Postby tiltbillings » Sun Oct 06, 2013 7:58 am

teknix wrote: Savikalpa Samadhi?

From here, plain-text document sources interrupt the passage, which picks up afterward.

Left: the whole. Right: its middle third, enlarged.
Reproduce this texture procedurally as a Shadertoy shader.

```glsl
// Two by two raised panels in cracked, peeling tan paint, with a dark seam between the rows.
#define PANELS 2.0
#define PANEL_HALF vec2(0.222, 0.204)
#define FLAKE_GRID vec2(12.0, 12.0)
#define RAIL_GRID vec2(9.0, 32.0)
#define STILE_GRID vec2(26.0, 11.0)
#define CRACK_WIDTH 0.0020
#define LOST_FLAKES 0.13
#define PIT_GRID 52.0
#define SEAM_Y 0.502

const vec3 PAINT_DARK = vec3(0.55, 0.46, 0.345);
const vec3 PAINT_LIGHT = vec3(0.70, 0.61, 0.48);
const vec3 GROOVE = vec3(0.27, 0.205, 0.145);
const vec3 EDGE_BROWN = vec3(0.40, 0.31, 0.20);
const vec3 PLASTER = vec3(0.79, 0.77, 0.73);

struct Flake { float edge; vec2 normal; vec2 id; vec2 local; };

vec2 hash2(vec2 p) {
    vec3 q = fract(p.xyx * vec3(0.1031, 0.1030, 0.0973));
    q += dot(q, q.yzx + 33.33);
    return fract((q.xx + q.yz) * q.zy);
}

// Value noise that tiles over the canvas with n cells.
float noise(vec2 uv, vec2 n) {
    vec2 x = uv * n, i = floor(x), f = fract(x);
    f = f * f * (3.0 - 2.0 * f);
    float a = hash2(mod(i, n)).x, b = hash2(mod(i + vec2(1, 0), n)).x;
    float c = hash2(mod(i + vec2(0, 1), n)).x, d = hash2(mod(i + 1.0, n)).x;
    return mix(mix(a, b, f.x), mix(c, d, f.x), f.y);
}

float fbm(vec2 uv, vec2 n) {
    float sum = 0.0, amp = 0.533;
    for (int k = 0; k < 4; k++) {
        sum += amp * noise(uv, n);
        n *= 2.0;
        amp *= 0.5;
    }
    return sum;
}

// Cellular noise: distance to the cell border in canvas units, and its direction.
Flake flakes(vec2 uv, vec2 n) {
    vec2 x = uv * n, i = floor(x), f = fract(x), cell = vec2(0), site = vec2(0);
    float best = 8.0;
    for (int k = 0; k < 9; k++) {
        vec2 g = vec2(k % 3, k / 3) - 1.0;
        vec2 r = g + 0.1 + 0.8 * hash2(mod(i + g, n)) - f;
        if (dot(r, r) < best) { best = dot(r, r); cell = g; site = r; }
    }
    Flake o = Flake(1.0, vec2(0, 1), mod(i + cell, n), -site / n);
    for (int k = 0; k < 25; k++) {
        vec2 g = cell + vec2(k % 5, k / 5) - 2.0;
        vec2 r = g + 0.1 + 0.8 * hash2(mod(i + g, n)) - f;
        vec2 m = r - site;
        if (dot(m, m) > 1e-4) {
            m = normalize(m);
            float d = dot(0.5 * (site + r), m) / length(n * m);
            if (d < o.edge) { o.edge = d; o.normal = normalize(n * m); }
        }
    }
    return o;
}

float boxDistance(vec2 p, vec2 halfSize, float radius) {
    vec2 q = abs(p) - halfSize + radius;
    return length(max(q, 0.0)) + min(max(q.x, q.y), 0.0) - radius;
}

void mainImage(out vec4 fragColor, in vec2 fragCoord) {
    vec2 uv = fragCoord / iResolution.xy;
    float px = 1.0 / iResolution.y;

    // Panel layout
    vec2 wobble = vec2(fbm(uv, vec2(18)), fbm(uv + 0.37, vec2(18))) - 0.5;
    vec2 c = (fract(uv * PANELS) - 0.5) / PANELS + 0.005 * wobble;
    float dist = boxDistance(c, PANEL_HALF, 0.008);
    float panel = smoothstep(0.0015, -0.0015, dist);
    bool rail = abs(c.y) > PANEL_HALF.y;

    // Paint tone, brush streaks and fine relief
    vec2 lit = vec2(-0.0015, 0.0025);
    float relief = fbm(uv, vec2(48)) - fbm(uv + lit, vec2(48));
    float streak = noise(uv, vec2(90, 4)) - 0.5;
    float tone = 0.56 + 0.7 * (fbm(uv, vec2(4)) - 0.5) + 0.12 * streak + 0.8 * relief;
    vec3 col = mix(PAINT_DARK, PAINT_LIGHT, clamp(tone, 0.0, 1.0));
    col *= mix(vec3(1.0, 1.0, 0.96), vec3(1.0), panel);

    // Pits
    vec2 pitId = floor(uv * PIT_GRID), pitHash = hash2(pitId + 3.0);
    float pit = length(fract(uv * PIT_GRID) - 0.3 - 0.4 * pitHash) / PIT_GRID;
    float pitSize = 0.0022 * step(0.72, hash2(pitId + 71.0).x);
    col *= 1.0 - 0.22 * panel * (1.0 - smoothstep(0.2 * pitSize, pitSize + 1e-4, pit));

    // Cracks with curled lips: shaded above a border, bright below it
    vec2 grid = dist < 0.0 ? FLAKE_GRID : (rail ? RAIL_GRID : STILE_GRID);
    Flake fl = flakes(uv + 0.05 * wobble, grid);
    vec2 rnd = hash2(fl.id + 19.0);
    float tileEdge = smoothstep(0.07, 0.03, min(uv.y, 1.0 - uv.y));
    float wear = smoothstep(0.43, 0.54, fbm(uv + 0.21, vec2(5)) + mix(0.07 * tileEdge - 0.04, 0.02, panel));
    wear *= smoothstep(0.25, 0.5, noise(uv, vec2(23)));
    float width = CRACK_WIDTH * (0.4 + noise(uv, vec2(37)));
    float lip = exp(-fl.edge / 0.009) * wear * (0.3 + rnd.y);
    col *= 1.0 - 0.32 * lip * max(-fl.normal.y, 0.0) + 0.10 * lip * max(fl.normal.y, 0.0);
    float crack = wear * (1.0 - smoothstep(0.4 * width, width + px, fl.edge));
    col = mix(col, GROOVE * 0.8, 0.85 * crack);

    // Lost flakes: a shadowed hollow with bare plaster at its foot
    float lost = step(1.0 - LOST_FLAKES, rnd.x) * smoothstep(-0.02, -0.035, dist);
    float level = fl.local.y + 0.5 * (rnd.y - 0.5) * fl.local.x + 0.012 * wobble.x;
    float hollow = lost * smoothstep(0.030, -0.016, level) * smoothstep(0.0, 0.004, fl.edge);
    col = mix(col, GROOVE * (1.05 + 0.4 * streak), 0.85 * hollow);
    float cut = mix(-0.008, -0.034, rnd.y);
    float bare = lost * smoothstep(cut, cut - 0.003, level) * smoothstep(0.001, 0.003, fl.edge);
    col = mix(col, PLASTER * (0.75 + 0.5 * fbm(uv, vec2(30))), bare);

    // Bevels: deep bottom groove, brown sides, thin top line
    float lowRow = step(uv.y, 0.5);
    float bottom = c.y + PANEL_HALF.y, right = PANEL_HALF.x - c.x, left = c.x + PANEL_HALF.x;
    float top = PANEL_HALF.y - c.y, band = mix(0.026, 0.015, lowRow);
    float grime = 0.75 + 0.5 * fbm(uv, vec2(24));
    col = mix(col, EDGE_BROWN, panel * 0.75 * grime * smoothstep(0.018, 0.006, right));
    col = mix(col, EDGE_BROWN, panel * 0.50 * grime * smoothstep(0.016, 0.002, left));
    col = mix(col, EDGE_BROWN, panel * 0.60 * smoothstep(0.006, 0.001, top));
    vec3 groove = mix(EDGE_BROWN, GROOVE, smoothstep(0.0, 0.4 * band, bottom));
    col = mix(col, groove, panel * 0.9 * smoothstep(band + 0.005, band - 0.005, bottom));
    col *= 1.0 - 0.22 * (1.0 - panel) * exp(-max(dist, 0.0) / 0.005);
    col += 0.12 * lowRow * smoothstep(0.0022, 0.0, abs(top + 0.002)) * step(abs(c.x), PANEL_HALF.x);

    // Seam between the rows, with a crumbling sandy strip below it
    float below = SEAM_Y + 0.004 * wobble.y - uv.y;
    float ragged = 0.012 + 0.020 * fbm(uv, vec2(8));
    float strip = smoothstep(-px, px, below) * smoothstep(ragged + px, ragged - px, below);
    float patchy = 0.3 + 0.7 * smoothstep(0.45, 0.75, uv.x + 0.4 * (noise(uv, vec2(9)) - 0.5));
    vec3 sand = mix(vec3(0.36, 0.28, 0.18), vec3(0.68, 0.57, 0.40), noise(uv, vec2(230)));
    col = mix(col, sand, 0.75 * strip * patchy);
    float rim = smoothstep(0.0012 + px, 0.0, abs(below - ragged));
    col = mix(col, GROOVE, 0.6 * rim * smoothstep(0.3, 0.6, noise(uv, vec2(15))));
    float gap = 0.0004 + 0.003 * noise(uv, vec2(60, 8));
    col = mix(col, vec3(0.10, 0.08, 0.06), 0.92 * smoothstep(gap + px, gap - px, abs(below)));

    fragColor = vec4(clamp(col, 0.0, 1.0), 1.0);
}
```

Probably better discussed on a Hindu forum, since this is really a Hindu concept.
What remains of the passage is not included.